**Task objective:** Skip every image and restate the data word for word.

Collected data
..............................
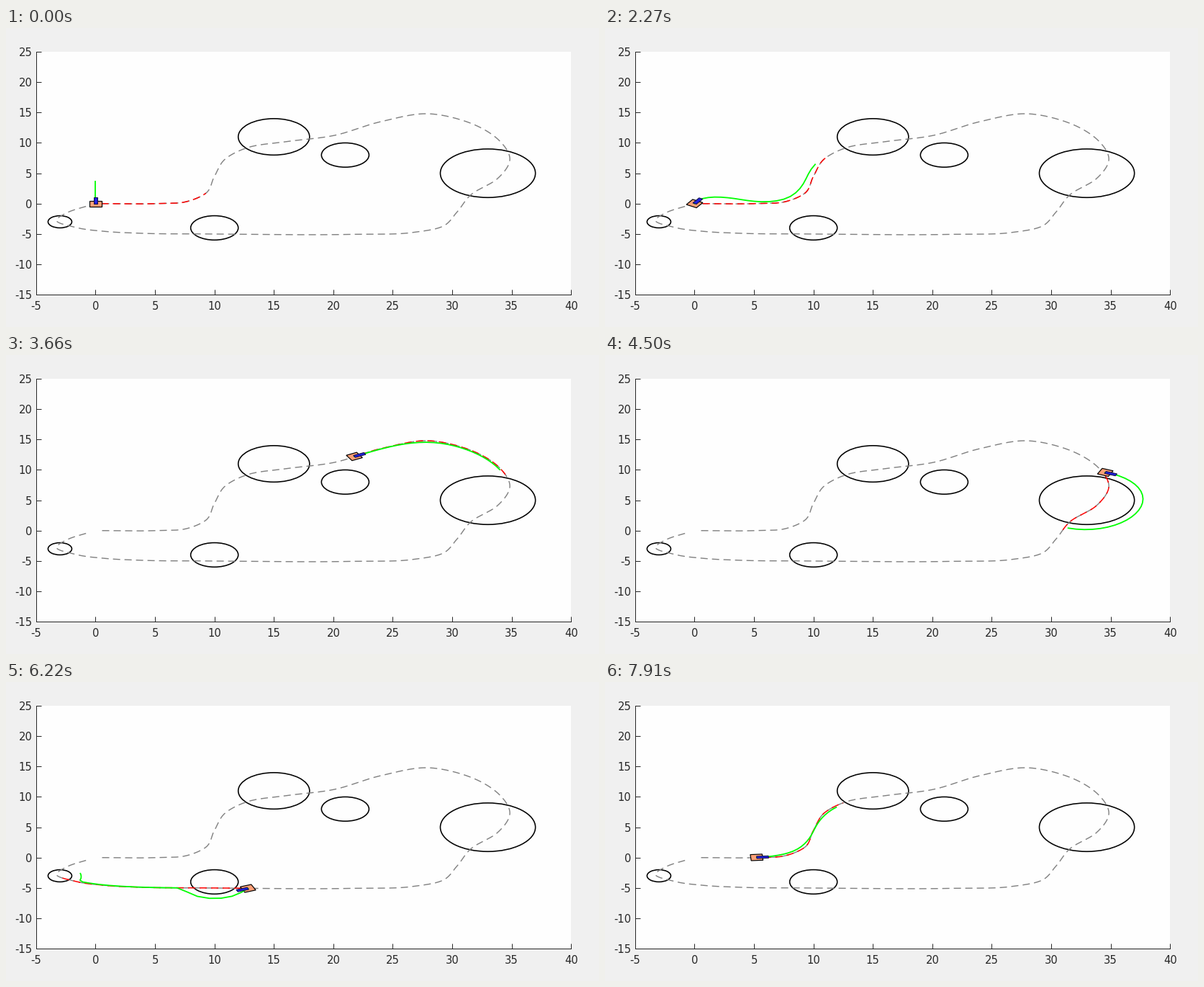
Write a matplotlib script that moves like this. It is 824x415 px and loops after 8 s.

```python
import numpy as np
import matplotlib.pyplot as plt
from matplotlib.animation import FuncAnimation
from matplotlib.patches import Ellipse, Polygon

WIDTH, HEIGHT, DPI = 824, 415, 100
LOOP_MS, STEP_MS = 8000, 40
PX = 72 / DPI
INK = "#262626"

plt.rcParams["font.family"] = "DejaVu Sans"
plt.rcParams["axes.unicode_minus"] = False
plt.rcParams["lines.scale_dashes"] = False

# x, y, radius
OBSTACLES = [(15, 11, 3), (21, 8, 2), (33, 5, 4), (10, -4, 2), (-3, -3, 1)]
MARGIN = .85

WAYPOINTS = [
    (0, 0), (.6, 0), (5, 0), (7.6, .3), (9.2, 1.6), (10, 4.5), (11, 7.5),
    (12.75, 9.2), (16, 10.2), (20, 11.2), (24, 13.5), (28, 14.8),
    (31.2, 13.5), (33.9, 10.5), (34.85, 7.3), (33.8, 4.1), (31.6, 1.5),
    (30.4, -1.4), (29.2, -3.75), (26.7, -4.75), (22, -5.05), (10, -5),
    (4, -4.9), (.9, -4.6), (-1.5, -4), (-3.3, -2.75), (-2.4, -1.5),
    (-.7, -.4), (0, 0)]

# When the robot passes a few places: ms, x, y
PASSES = np.array([
    (2200, 0, 0), (2270, .15, 0), (2530, 3.8, 0), (3660, 22.1, 12.4),
    (4500, 34.9, 9.5), (5520, 28.9, -3.8), (6330, 9.9, -6.7),
    (6700, -.8, -4.4), (7090, -1.4, -2.2), (7910, 5.6, 0),
    (8710, 12.3, 8.4)])

# Overshoot of the plan in slow turns: ms, size, half waves
SWINGS = [(2270, 1.3, 2), (7090, 4.3, 1.15)]

START = np.array([0, 0])
TURN_MS, GO_MS, MOVING_MS = 1750, 2270, 2530
LOOKAHEAD_MS, MIN_REFERENCE = 800, 10


def hermite(query, knots, values):
    """Smooth curve through values placed at the given knots."""
    slope = np.gradient(values, knots, axis=0)
    i = np.clip(np.searchsorted(knots, query) - 1, 0, len(knots) - 2)
    h = (knots[i + 1] - knots[i])[:, None]
    u = (query - knots[i])[:, None] / h
    return ((1 + 2 * u) * (1 - u) ** 2 * values[i]
            + u * (1 - u) ** 2 * h * slope[i]
            + u * u * (3 - 2 * u) * values[i + 1]
            + u * u * (u - 1) * h * slope[i + 1])


def arc_length(points):
    return np.concatenate(
        ([0], np.cumsum(np.hypot(*np.diff(points, axis=0).T))))


def nearest(curve, point):
    return np.argmin(np.hypot(*(curve - point).T))


def blur(curve, reach):
    n = int(reach / SPACING)
    return np.mean([np.roll(curve, k, axis=0) for k in range(-n, n + 1)],
                   axis=0)


def avoid_obstacles(curve):
    curve = curve.copy()
    for x, y, r in OBSTACLES:
        away = curve - (x, y)
        dist = np.hypot(*away.T)[:, None]
        curve = (x, y) + away * np.maximum(1, (r + MARGIN) / dist)
    return curve


corners = np.array(WAYPOINTS, float)
corner_s = arc_length(corners)
LAP = corner_s[-1]
COUNT = 1400
SPACING = LAP / COUNT
COURSE = hermite(np.arange(COUNT) * SPACING, corner_s, corners)

route = blur(avoid_obstacles(blur(COURSE, 2.5)), .5)
ROUTE = np.vstack([route, route[:1]])
ROUTE_S = arc_length(ROUTE)
PASS_S = np.unwrap([ROUTE_S[nearest(route, p)] for p in PASSES[:, 1:]],
                   period=ROUTE_S[-1])


def route_at(t):
    t = np.clip(np.atleast_1d(t), PASSES[0, 0], PASSES[-1, 0])
    s = hermite(t, PASSES[:, 0], PASS_S[:, None])[:, 0] % ROUTE_S[-1]
    return np.column_stack([np.interp(s, ROUTE_S, axis) for axis in ROUTE.T])


def ramp(t, begin, end):
    return np.clip((t - begin) / (end - begin), 0, 1)


def position(t):
    away = ramp(t, GO_MS, MOVING_MS)
    return (1 - away) * START + away * route_at(t)[0]


def heading(t):
    if t < GO_MS + STEP_MS:
        return np.radians(90 - 34 * ramp(t, TURN_MS, GO_MS))
    dx, dy = position(t + 20) - position(t - 20)
    return np.arctan2(dy, dx)


def prediction(t):
    u = np.linspace(0, 1, 24)[:, None]
    pos = position(t)
    plan = route_at(t + u[:, 0] * LOOKAHEAD_MS)
    plan = plan + (pos - plan[0]) * (1 - u)
    for when, size, waves in SWINGS:
        size = size * max(0, 1 - abs(t - when) / 300)
        plan[:, 1:] += size * np.sin(waves * np.pi * u) * (1 - u)
    idle = pos + u * (0, 3.6)
    moving = ramp(t, TURN_MS, GO_MS)
    return (1 - moving) * idle + moving * plan


def reference(t):
    """Stretch of the course ahead of the robot."""
    here, there = (nearest(COURSE, route_at(when)[0])
                   for when in (t, t + LOOKAHEAD_MS))
    length = max(MIN_REFERENCE, (there - here) % COUNT * SPACING + 1)
    begin = here + int(.55 / SPACING)
    end = here + int(length / SPACING)
    return COURSE[np.arange(begin, end) % COUNT]


def box(center, angle, back, front, half):
    c, s = np.cos(angle), np.sin(angle)
    shape = np.array([(back, -half), (front, -half),
                      (front, half), (back, half)])
    return center + shape @ np.array([(c, s), (-s, c)])


fig = plt.figure(figsize=(WIDTH / DPI, HEIGHT / DPI), dpi=DPI,
                 facecolor="#f0f0f0")
ax = fig.add_axes([41.9 / WIDTH, 44.9 / HEIGHT, 743.3 / WIDTH, 337 / HEIGHT],
                  facecolor="#fefefe")
ax.set(xlim=(-5, 40), ylim=(-15, 25),
       xticks=range(-5, 41, 5), yticks=range(-15, 26, 5))
ax.spines[["top", "right"]].set_visible(False)
for side in ("left", "bottom"):
    ax.spines[side].set(color=INK, linewidth=PX)
ax.tick_params(direction="in", length=7 * PX, width=PX, color=INK,
               labelcolor=INK, labelsize=10.6)
ax.tick_params(axis="x", pad=9 * PX)
ax.tick_params(axis="y", pad=5.5 * PX)

DASHED = dict(ls=(0, (10 * PX, 6 * PX)), dash_capstyle="butt")
for x, y, r in OBSTACLES:
    ax.add_patch(Ellipse((x, y), 2 * r, 2 * r, fill=False, ec="black",
                         lw=1.6 * PX, zorder=2))
gap = int(.6 / SPACING)
ax.plot(*COURSE[gap:-gap].T, color="#808080", lw=1.4 * PX, zorder=3, **DASHED)
ref_line, = ax.plot([], [], color="#ff0000", lw=1.5 * PX, zorder=4, **DASHED)
body = ax.add_patch(Polygon(np.zeros((4, 2)), fc="#ffa078", ec="black",
                            lw=1.2 * PX, zorder=5))
nose = ax.add_patch(Polygon(np.zeros((4, 2)), fc="#2020e0", ec="#101040",
                            lw=PX, zorder=7))
plan_line, = ax.plot([], [], color="#00ff00", lw=1.8 * PX, zorder=6)


def draw(frame):
    t = frame * STEP_MS
    pos, angle = position(t), heading(t)
    ref_line.set_data(*reference(t).T)
    plan_line.set_data(*prediction(t).T)
    body.set_xy(box(pos, angle, -.5, .5, .5))
    nose.set_xy(box(pos, angle, 0, 1, .18))
    return ref_line, body, plan_line, nose


anim = FuncAnimation(fig, draw, frames=LOOP_MS // STEP_MS, interval=STEP_MS,
                     repeat=True, repeat_delay=0)
plt.show()
```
..............................
**Written response:**
Write a matplotlib script that moves like this. It is 824x415 px and loops after 8 s.

```python
import numpy as np
import matplotlib.pyplot as plt
from matplotlib.animation import FuncAnimation
from matplotlib.patches import Ellipse, Polygon

WIDTH, HEIGHT, DPI = 824, 415, 100
LOOP_MS, STEP_MS = 8000, 40
PX = 72 / DPI
INK = "#262626"

plt.rcParams["font.family"] = "DejaVu Sans"
plt.rcParams["axes.unicode_minus"] = False
plt.rcParams["lines.scale_dashes"] = False

# x, y, radius
OBSTACLES = [(15, 11, 3), (21, 8, 2), (33, 5, 4), (10, -4, 2), (-3, -3, 1)]
MARGIN = .85

WAYPOINTS = [
    (0, 0), (.6, 0), (5, 0), (7.6, .3), (9.2, 1.6), (10, 4.5), (11, 7.5),
    (12.75, 9.2), (16, 10.2), (20, 11.2), (24, 13.5), (28, 14.8),
    (31.2, 13.5), (33.9, 10.5), (34.85, 7.3), (33.8, 4.1), (31.6, 1.5),
    (30.4, -1.4), (29.2, -3.75), (26.7, -4.75), (22, -5.05), (10, -5),
    (4, -4.9), (.9, -4.6), (-1.5, -4), (-3.3, -2.75), (-2.4, -1.5),
    (-.7, -.4), (0, 0)]

# When the robot passes a few places: ms, x, y
PASSES = np.array([
    (2200, 0, 0), (2270, .15, 0), (2530, 3.8, 0), (3660, 22.1, 12.4),
    (4500, 34.9, 9.5), (5520, 28.9, -3.8), (6330, 9.9, -6.7),
    (6700, -.8, -4.4), (7090, -1.4, -2.2), (7910, 5.6, 0),
    (8710, 12.3, 8.4)])

# Overshoot of the plan in slow turns: ms, size, half waves
SWINGS = [(2270, 1.3, 2), (7090, 4.3, 1.15)]

START = np.array([0, 0])
TURN_MS, GO_MS, MOVING_MS = 1750, 2270, 2530
LOOKAHEAD_MS, MIN_REFERENCE = 800, 10


def hermite(query, knots, values):
    """Smooth curve through values placed at the given knots."""
    slope = np.gradient(values, knots, axis=0)
    i = np.clip(np.searchsorted(knots, query) - 1, 0, len(knots) - 2)
    h = (knots[i + 1] - knots[i])[:, None]
    u = (query - knots[i])[:, None] / h
    return ((1 + 2 * u) * (1 - u) ** 2 * values[i]
            + u * (1 - u) ** 2 * h * slope[i]
            + u * u * (3 - 2 * u) * values[i + 1]
            + u * u * (u - 1) * h * slope[i + 1])


def arc_length(points):
    return np.concatenate(
        ([0], np.cumsum(np.hypot(*np.diff(points, axis=0).T))))


def nearest(curve, point):
    return np.argmin(np.hypot(*(curve - point).T))


def blur(curve, reach):
    n = int(reach / SPACING)
    return np.mean([np.roll(curve, k, axis=0) for k in range(-n, n + 1)],
                   axis=0)


def avoid_obstacles(curve):
    curve = curve.copy()
    for x, y, r in OBSTACLES:
        away = curve - (x, y)
        dist = np.hypot(*away.T)[:, None]
        curve = (x, y) + away * np.maximum(1, (r + MARGIN) / dist)
    return curve


corners = np.array(WAYPOINTS, float)
corner_s = arc_length(corners)
LAP = corner_s[-1]
COUNT = 1400
SPACING = LAP / COUNT
COURSE = hermite(np.arange(COUNT) * SPACING, corner_s, corners)

route = blur(avoid_obstacles(blur(COURSE, 2.5)), .5)
ROUTE = np.vstack([route, route[:1]])
ROUTE_S = arc_length(ROUTE)
PASS_S = np.unwrap([ROUTE_S[nearest(route, p)] for p in PASSES[:, 1:]],
                   period=ROUTE_S[-1])


def route_at(t):
    t = np.clip(np.atleast_1d(t), PASSES[0, 0], PASSES[-1, 0])
    s = hermite(t, PASSES[:, 0], PASS_S[:, None])[:, 0] % ROUTE_S[-1]
    return np.column_stack([np.interp(s, ROUTE_S, axis) for axis in ROUTE.T])


def ramp(t, begin, end):
    return np.clip((t - begin) / (end - begin), 0, 1)


def position(t):
    away = ramp(t, GO_MS, MOVING_MS)
    return (1 - away) * START + away * route_at(t)[0]


def heading(t):
    if t < GO_MS + STEP_MS:
        return np.radians(90 - 34 * ramp(t, TURN_MS, GO_MS))
    dx, dy = position(t + 20) - position(t - 20)
    return np.arctan2(dy, dx)


def prediction(t):
    u = np.linspace(0, 1, 24)[:, None]
    pos = position(t)
    plan = route_at(t + u[:, 0] * LOOKAHEAD_MS)
    plan = plan + (pos - plan[0]) * (1 - u)
    for when, size, waves in SWINGS:
        size = size * max(0, 1 - abs(t - when) / 300)
        plan[:, 1:] += size * np.sin(waves * np.pi * u) * (1 - u)
    idle = pos + u * (0, 3.6)
    moving = ramp(t, TURN_MS, GO_MS)
    return (1 - moving) * idle + moving * plan


def reference(t):
    """Stretch of the course ahead of the robot."""
    here, there = (nearest(COURSE, route_at(when)[0])
                   for when in (t, t + LOOKAHEAD_MS))
    length = max(MIN_REFERENCE, (there - here) % COUNT * SPACING + 1)
    begin = here + int(.55 / SPACING)
    end = here + int(length / SPACING)
    return COURSE[np.arange(begin, end) % COUNT]


def box(center, angle, back, front, half):
    c, s = np.cos(angle), np.sin(angle)
    shape = np.array([(back, -half), (front, -half),
                      (front, half), (back, half)])
    return center + shape @ np.array([(c, s), (-s, c)])


fig = plt.figure(figsize=(WIDTH / DPI, HEIGHT / DPI), dpi=DPI,
                 facecolor="#f0f0f0")
ax = fig.add_axes([41.9 / WIDTH, 44.9 / HEIGHT, 743.3 / WIDTH, 337 / HEIGHT],
                  facecolor="#fefefe")
ax.set(xlim=(-5, 40), ylim=(-15, 25),
       xticks=range(-5, 41, 5), yticks=range(-15, 26, 5))
ax.spines[["top", "right"]].set_visible(False)
for side in ("left", "bottom"):
    ax.spines[side].set(color=INK, linewidth=PX)
ax.tick_params(direction="in", length=7 * PX, width=PX, color=INK,
               labelcolor=INK, labelsize=10.6)
ax.tick_params(axis="x", pad=9 * PX)
ax.tick_params(axis="y", pad=5.5 * PX)

DASHED = dict(ls=(0, (10 * PX, 6 * PX)), dash_capstyle="butt")
for x, y, r in OBSTACLES:
    ax.add_patch(Ellipse((x, y), 2 * r, 2 * r, fill=False, ec="black",
                         lw=1.6 * PX, zorder=2))
gap = int(.6 / SPACING)
ax.plot(*COURSE[gap:-gap].T, color="#808080", lw=1.4 * PX, zorder=3, **DASHED)
ref_line, = ax.plot([], [], color="#ff0000", lw=1.5 * PX, zorder=4, **DASHED)
body = ax.add_patch(Polygon(np.zeros((4, 2)), fc="#ffa078", ec="black",
                            lw=1.2 * PX, zorder=5))
nose = ax.add_patch(Polygon(np.zeros((4, 2)), fc="#2020e0", ec="#101040",
                            lw=PX, zorder=7))
plan_line, = ax.plot([], [], color="#00ff00", lw=1.8 * PX, zorder=6)


def draw(frame):
    t = frame * STEP_MS
    pos, angle = position(t), heading(t)
    ref_line.set_data(*reference(t).T)
    plan_line.set_data(*prediction(t).T)
    body.set_xy(box(pos, angle, -.5, .5, .5))
    nose.set_xy(box(pos, angle, 0, 1, .18))
    return ref_line, body, plan_line, nose


anim = FuncAnimation(fig, draw, frames=LOOP_MS // STEP_MS, interval=STEP_MS,
                     repeat=True, repeat_delay=0)
plt.show()
```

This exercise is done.